→ **TASK TO COMPLETE**
For each line below that includes the word "kept", make a copy.

Stored data
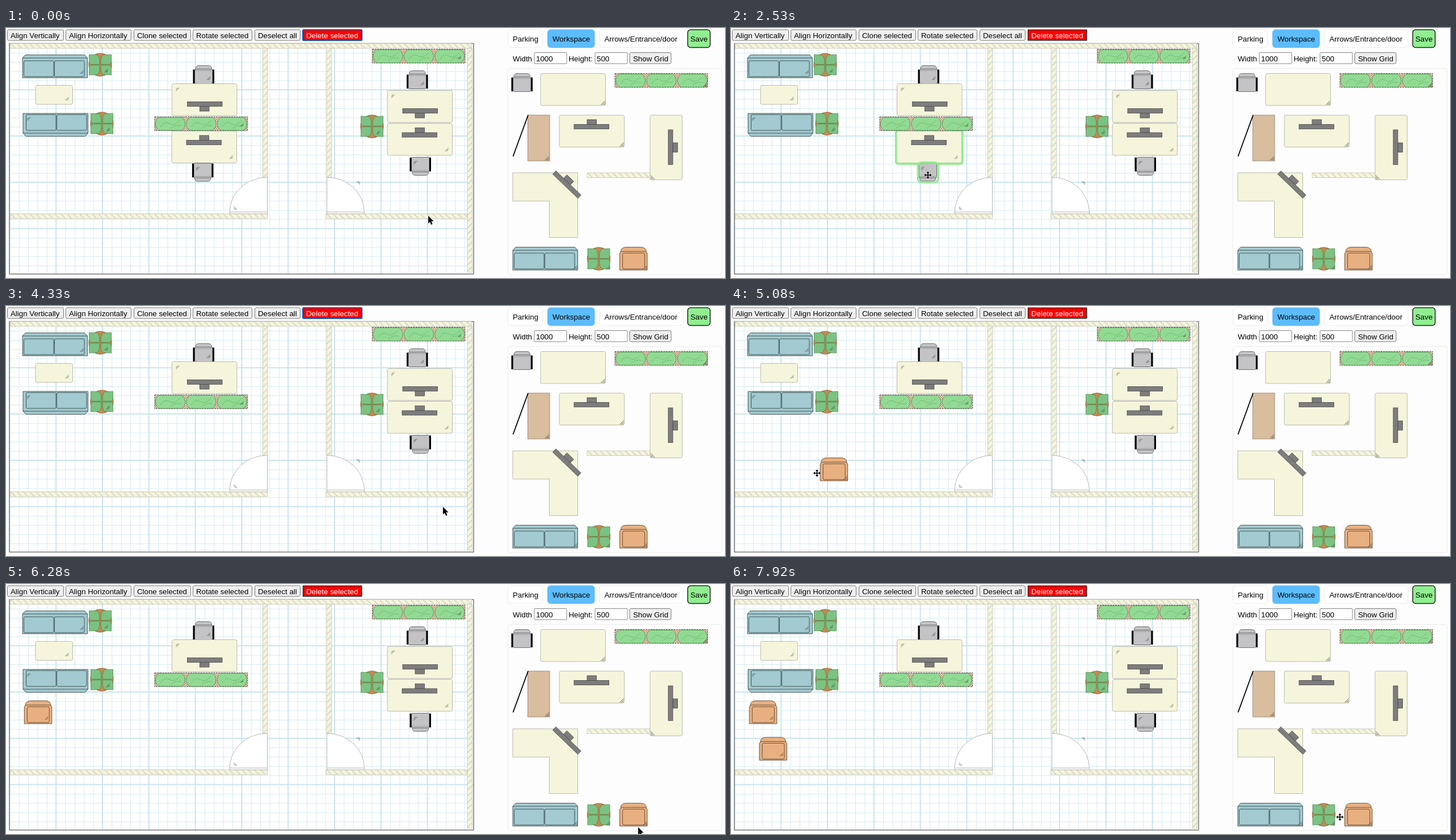
Write an HTML page that moves like this. It is 1267 px wide and 442 px high and loops after 8 s.

```html
<!DOCTYPE html>
<html lang="en">
<head>
<meta charset="utf-8">
<title>Floor plan editor</title>
<style>
html, body { margin: 0; width: 100%; height: 100%; overflow: hidden; background: #fdfdfd; }
svg { display: block; width: 1267px; height: 442px; }
text { font: 13.3px "Liberation Sans", Arial, sans-serif; fill: #000; }
.btn { fill: #efefef; stroke: #767676; }
.tab { fill: #fff; stroke: #ececec; }
.field { fill: #fff; stroke: #858585; }
.desk { fill: #f5f5dc; stroke: #b9b9ae; }
.screen { fill: #7d7d7d; stroke: #4a4a4a; stroke-width: .8; }
.sofa { fill: #a2cad0; stroke: #26383c; stroke-width: .8; }
.seat { fill: #e8b081; stroke: #4f3623; stroke-width: .8; }
.leaf { fill: #7cc282; stroke: #3f7f47; stroke-width: .7; }
.bush { fill: #92da94; stroke: #4b9452; stroke-width: .8; }
.vein { fill: none; stroke: #6cb972; stroke-width: .9; }
.chair { fill: #c3c3c6; stroke: #555; stroke-width: .8; }
.door { fill: #fff; stroke: #b5b5b5; }
.wall { stroke: #c4c4b6; stroke-width: .8; }
.pick { fill: none; stroke: #90ee90; stroke-width: 3.4; }
.grip { fill: none; stroke: #333; stroke-width: .8; }
.mark { fill: #000; opacity: .22; }
.cursor { fill: #000; stroke: #fff; stroke-linejoin: round; paint-order: stroke; }
</style>
</head>
<body>
<svg viewBox="0 0 1267 442">
  <defs>
    <pattern id="minor" x="6.4" y="27.4" width="16.36" height="16.36" patternUnits="userSpaceOnUse">
      <path d="M0 .4H16.4M.4 0V16.4" stroke="#cce6f0" stroke-width=".9"/>
    </pattern>
    <pattern id="major" x="5.4" y="26.4" width="81.8" height="81.8" patternUnits="userSpaceOnUse">
      <path d="M0 .8H82M.8 0V82" stroke="#c6e3ee" stroke-width="1.6"/>
    </pattern>
    <pattern id="hatch" width="11" height="8.5" patternUnits="userSpaceOnUse">
      <rect width="11" height="8.5" fill="#f5f5dc"/>
      <path d="M1 0L9.5 8.5" stroke="#cdcdc1" stroke-width="1.4"/>
    </pattern>
    <pattern id="soil" width="4" height="4" patternUnits="userSpaceOnUse">
      <rect width="4" height="4" fill="#e6d3bd"/>
      <path d="M0 0L2 2M4 2L2 4" stroke="#a3433c" stroke-width=".9"/>
    </pattern>

    <rect id="table" class="desk" width="114.5" height="56.5" rx="3"/>
    <rect id="coffee" class="desk" width="65.5" height="33.5" rx="3"/>
    <rect id="stand" class="screen" x="49" y="8" width="16.5" height="8.5"/>
    <rect id="bar" class="screen" x="26" y="16.5" width="61.5" height="8"/>
    <g id="desk"><use href="#table"/><use href="#stand"/><use href="#bar"/></g>
    <g id="sofa" class="sofa">
      <path d="M0 41V6L5 .5H109.5L114.5 6V41Z"/>
      <path d="M0 6H114.5" fill="none"/>
      <rect x="2.5" y="11" width="52.5" height="28" rx="2"/>
      <rect x="56.5" y="11" width="52.5" height="28" rx="2"/>
    </g>
    <g id="seat" class="seat">
      <path d="M2 12V10Q2 .5 12 .5H37.5Q47.500 .5 47.500 10V12Z"/>
      <path d="M.5 41V11L4 8H45.500L49 11V41Z"/>
      <rect x="5.5" y="11" width="39" height="28" rx="2.5"/>
    </g>
    <path id="petal" class="leaf" d="M-1.2 -.6V-9Q-2 -15 -5 -17.500L-19.500 -18V-5Q-19 -2 -17 -.8Z"/>
    <g id="plant">
      <circle cx="20.5" cy="20.5" r="20.2" fill="#c98850" stroke="#8a5a34" stroke-width=".8"/>
      <g transform="translate(20.5 20.5)">
        <use href="#petal"/><use href="#petal" transform="scale(-1 1)"/>
        <use href="#petal" transform="scale(1 -1)"/><use href="#petal" transform="scale(-1)"/>
      </g>
    </g>
    <g id="bush">
      <path class="bush" d="M8 1H47Q53 4 53.5 12.5Q53 21 47 24H8Q2 21 1.5 12.5Q2 4 8 1Z"/>
      <path class="vein" d="M10 18Q18 6 26 12T45 6M28 21Q36 13 47 16"/>
    </g>
    <g id="planter">
      <rect width="163.5" height="24.5" fill="url(#soil)" stroke="#555" stroke-dasharray="3 1.5"/>
      <use href="#bush"/><use href="#bush" x="54.4"/><use href="#bush" x="108.8"/>
    </g>
    <g id="chairBody" class="chair">
      <rect x="4.5" y=".5" width="28.5" height="14" rx="5"/>
      <rect x="3" y="6.5" width="31.5" height="26" rx="2.5"/>
      <path d="M4 9H33.5" stroke="#8a8a8a"/>
    </g>
    <path id="arms" d="M0 7.500H3V32H0ZM34.500 7.500H37.500V32H34.500Z"/>
    <g id="chair"><use href="#chairBody"/><use href="#arms"/></g>
    <path id="grip" class="grip" d="M-8 -1L-1 -8M-5 -1L-1 -5M-2.5 -1L-1 -2.5"/>
    <path id="mark" class="mark" d="M-14 -7L-7 -14V-9L-9 -7Z"/>

    <path id="arrow" class="cursor" d="M0 0V13.5L3 10.7L5.2 15.8L7.6 14.7L5.4 9.8H9.6Z"/>
    <path id="move" class="cursor" d="M0 -6.5L2.7 -3.5H.8V-.8H3.5V-2.7L6.5 0L3.5 2.7V.8H.8V3.5H2.7L0 6.5L-2.7 3.5H-.8V.8H-3.5V2.7L-6.5 0L-3.5 -2.7V-.8H-.8V-3.5H-2.7Z"/>
    <path id="resize" class="cursor" d="M-5 -5H0L-1.6 -3.3L3.3 1.6L5 0V5H0L1.6 3.3L-3.3 -1.6L-5 0Z"/>
  </defs>

  <rect x="6" y="27.5" width="818" height="407.5" fill="#fff"/>
  <rect x="6" y="27.5" width="818" height="407.5" fill="url(#minor)"/>
  <rect x="6" y="27.5" width="818" height="407.5" fill="url(#major)" stroke="#808080" stroke-width="1.6"/>
  <rect x="884.5" y="71.5" width="377.5" height="364.5" rx="4" fill="#fdfdfd" stroke="#ececec"/>
  <g id="ui"></g>
  <g id="walls"></g>
  <g class="door">
    <path d="M394 326A66 62.5 0 0 1 460.5 264V328.5H394Z"/><path d="M394 325.3H460"/>
    <path d="M631.5 326A66 62.5 0 0 0 565.5 264V328.5H631.5Z"/><path d="M566 325.3H631"/>
  </g>
  <use href="#mark" transform="translate(394.5 328.5) rotate(90)"/>
  <use href="#mark" transform="translate(631 264) rotate(-90)"/>
  <g id="plan"></g>
  <g id="palette">
    <path d="M893 256H1007.500V370.500H957.500V306H893Z" class="desk"/>
    <g transform="translate(988.5 277) rotate(44) translate(-57 -20.5)">
      <use href="#stand" x="-4"/><use href="#bar"/>
    </g>
    <rect x="919.5" y="154" width="38.5" height="81" fill="#d8bd9f" stroke="#a08c78"/>
    <path d="M920 154L893.5 227" stroke="#000" stroke-width="1.8"/>
    <use href="#grip" x="958" y="235"/>
  </g>
  <g id="first"></g>
  <g id="second"></g>
  <use id="cursor" href="#arrow"/>
</svg>
<script>
const $ = id => document.getElementById(id);
const add = (id, html) => $(id).insertAdjacentHTML('beforeend', html);
const SIZE = {
  table: [114.5, 56.5], coffee: [65.5, 33.5], desk: [114.5, 56.5], sofa: [114.5, 41],
  seat: [49.5, 41], plant: [41, 41], planter: [163.5, 24.5], chair: [37.5, 33]
};

// Items keep their corner handle when turned around.
function item(kind, x, y, turned, handle = 'mark', id = '') {
  const [w, h] = SIZE[kind];
  const at = turned ? `translate(${x + w} ${y + h}) rotate(180)` : `translate(${x} ${y})`;
  return `<g id="${id}" transform="${at}"><use href="#${kind}"/><use href="#${handle}" x="${w}" y="${h}"/></g>`;
}
const put = (...args) => add('plan', item(...args));
const stock = (kind, x, y, handle = 'grip') => add('palette', item(kind, x, y, false, handle));

function box(cls, x, y, w, h, r, label, tx, ty, style = '') {
  add('ui', `<rect class="${cls}" x="${x}" y="${y}" width="${w}" height="${h}" rx="${r}" style="${style}"/>
    <text x="${tx}" y="${ty}">${label}</text>`);
}
const button = (x, w, label) => box('btn', x + .5, 3, w - 1, 19, 2.5, label, x + 6, 17.5);
button(2, 100, 'Align Vertically');
button(105, 116, 'Align Horizontally');
button(225, 101, 'Clone selected');
button(329, 105, 'Rotate selected');
button(438, 81, 'Deselect all');
box('btn', 523.5, 3.3, 103.2, 18.5, 0, 'Delete selected', 529, 17.5, 'fill:#f00;stroke:#222;stroke-width:1.4');
$('ui').lastElementChild.style.fill = '#fff';
add('ui', '<rect id="focus" x="522.8" y="2.8" width="104.6" height="19.4" rx="2.5" fill="none" stroke="#1762d6" stroke-width="1.8"/>');

box('tab', 884.5, 3, 61, 31.5, 5, 'Parking', 893, 23.5);
box('tab', 954.5, 3, 82.5, 31.5, 5, 'Workspace', 963, 23.5, 'fill:#5cbcff;stroke:#66b5ee');
box('tab', 1045.5, 3, 147.5, 31.5, 5, 'Arrows/Entrance/door', 1054.5, 23.5);
box('tab', 1201.3, 3, 39.5, 31.5, 5, 'Save', 1206, 23.5, 'fill:#90ee90;stroke:#222;stroke-width:1.5');
box('field', 931, 43.5, 57, 19.5, 1, '1000', 934, 58.5);
box('field', 1038, 43.5, 57, 19.5, 1, '500', 1041, 58.5);
box('btn', 1099, 43.5, 73, 19.5, 2.5, 'Show Grid', 1105, 58.5);
add('ui', '<text x="893" y="58.5">Width</text><text x="991.5" y="58.5">Height:</text>');

function wall(layer, x, y, length, upright) {
  const at = upright ? `translate(${x + 8.5} ${y}) rotate(90)` : `translate(${x} ${y})`;
  add(layer, `<rect class="wall" transform="${at}" width="${length}" height="8.5" fill="url(#hatch)"/>`);
}
wall('walls', 7.5, 27.5, 813);
wall('walls', 813, 36, 396, true);
wall('walls', 452.5, 35.5, 229, true);
wall('walls', 565, 35.5, 229, true);
wall('walls', 7.5, 328.5, 453.5);
wall('walls', 564, 328.5, 248.5);
wall('palette', 1024, 256, 114);

put('sofa', 29, 47);
put('sofa', 30, 151, true);
put('coffee', 52, 101.5);
put('plant', 145.5, 44.5);
put('plant', 148.5, 148.5);
put('plant', 624.5, 153.5);
put('chair', 329.5, 66);
put('chair', 706, 75);
put('chair', 711.5, 228, true);
put('desk', 292.5, 98.5, true);
put('desk', 672, 110.5, true);
put('desk', 672, 168.5);
put('planter', 645.5, 37.5);
put('desk', 292, 182, false, 'mark', 'oldDesk');
add('plan', '<rect id="deskPick" class="pick" x="290.5" y="180.8" width="117.5" height="59.5" rx="4"/>');
put('planter', 262, 157);
add('plan', `<g id="oldChair"><g transform="translate(365.5 271.5) rotate(180)">
  <use href="#chairBody"/><use id="oldArms" href="#arms"/><use href="#mark" x="37.5" y="33"/></g>
  <rect id="chairPick" class="pick" x="329.3" y="237.8" width="35.8" height="34.8" rx="6"/></g>`);

stock('chair', 890.5, 80, '');
stock('table', 942, 80.5);
stock('planter', 1073, 80.5);
stock('desk', 975, 154);
add('palette', `<g transform="translate(1191.5 154) rotate(90)"><use href="#desk"/>
  <use href="#grip" x="114.5" y="56.5"/></g>`);
stock('sofa', 893, 387);
stock('plant', 1024, 387.5);
stock('seat', 1081, 387);
for (const id of ['first', 'second'])
  add(id, '<use href="#seat"/><use class="corner" x="49.5" y="41" href="#grip"/>');

// Bursts of activity: start, end, number of steps
const BURSTS = [[150, 750, 5], [1200, 2080, 7], [2530, 3430, 7], [3580, 3580, 1], [3880, 4780, 7],
  [4930, 5530, 5], [5830, 6730, 7], [6880, 7330, 4], [7620, 7920, 3]];
const POINTER = [
  [0, 744, 332, 'arrow'], [300, 570, 266, 'arrow'], [450, 450, 222, 'arrow'], [600, 360, 200, 'move'],
  [750, 343, 197, 'move'], [1200, 343, 197, 'move'], [1350, 343, 212, 'move'], [1500, 343, 234, 'move'],
  [1640, 343, 248, 'resize'], [1930, 347, 260, 'move'], [2530, 347, 260, 'move'],
  [2680, 362, 240, 'arrow'], [2980, 490, 82, 'arrow'], [3130, 545, 26, 'arrow'], [3280, 558, 12, 'arrow'],
  [3580, 558, 12, 'arrow'], [3880, 540, 50, 'arrow'], [4030, 476, 200, 'arrow'], [4180, 560, 300, 'arrow'],
  [4480, 980, 410, 'arrow'], [4630, 1100, 420, 'move'], [4780, 1099, 417, 'move'],
  [4930, 640, 350, 'move'], [5080, 151.5, 295.5, 'move'], [5230, 68, 248, 'move'], [5380, 50, 236, 'move'],
  [5530, 50, 236, 'move'], [5830, 200, 270, 'arrow'], [6130, 1060, 415, 'arrow'], [6280, 1114, 430, 'arrow'],
  [6430, 1100, 418, 'move'], [6580, 1098, 416, 'move'], [6730, 870, 395, 'move'], [6880, 240.5, 334, 'move'],
  [7030, 104, 312, 'move'], [7180, 70, 302, 'move'], [7330, 68, 301, 'move'],
  [7620, 260, 320, 'arrow'], [7770, 880, 400, 'arrow'], [7920, 1073, 412, 'move']
];
const DRAGS = {
  first: { drop: 5830, path: [[4930, 710, 336], [5080, 156.7, 268], [5230, 62, 222], [5380, 34, 207], [5530, 31.8, 206]] },
  second: { drop: 7620, path: [[6730, 924, 379], [6880, 296.7, 319.5], [7030, 112, 285], [7180, 54, 272], [7330, 49.5, 270.5]] }
};

// The screen only refreshes at the steps of each burst.
function snap(t) {
  let last = 0;
  for (const [start, end, n] of BURSTS) {
    if (t < start) break;
    const gap = n > 1 ? (end - start) / (n - 1) : 1;
    last = start + Math.min(n - 1, Math.floor((t - start) / gap + 1e-6)) * gap;
  }
  return last;
}

function at(path, t) {
  let i = path.length - 1;
  while (i > 0 && path[i][0] > t + .01) i--;
  const a = path[i], b = path[i + 1] || a;
  const k = a === b ? 0 : Math.max(0, (t - a[0]) / (b[0] - a[0]));
  return [a[1] + (b[1] - a[1]) * k, a[2] + (b[2] - a[2]) * k, a[3]];
}

const show = (id, on) => $(id).setAttribute('visibility', on ? 'visible' : 'hidden');
const place = (id, [x, y]) => $(id).setAttribute('transform', `translate(${x} ${y})`);

function draw(t) {
  const pose = at(POINTER, t);
  place('cursor', pose);
  $('cursor').setAttribute('href', '#' + pose[2]);
  show('focus', t < 1200 || t >= 3429 && t < 4930);
  const kept = t < 3580, chairOn = kept && t >= 2530;
  show('oldDesk', kept);
  show('deskPick', kept && t >= 1200);
  show('oldChair', kept);
  show('oldArms', kept && !chairOn);
  show('chairPick', chairOn);
  for (const id in DRAGS) {
    const { drop, path } = DRAGS[id];
    show(id, t >= path[0][0] - .01);
    place(id, at(path, t));
    $(id).querySelector('.corner').setAttribute('href', t >= drop ? '#mark' : '#grip');
  }
}

const began = performance.now();
function tick() {
  draw(snap((performance.now() - began) % 8000));
  requestAnimationFrame(tick);
}
tick();
</script>
</body>
</html>
```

→ **WRITTEN REPLY**
  const kept = t < 3580, chairOn = kept && t >= 2530;
  show('oldDesk', kept);
  show('deskPick', kept && t >= 1200);
  show('oldChair', kept);
  show('oldArms', kept && !chairOn);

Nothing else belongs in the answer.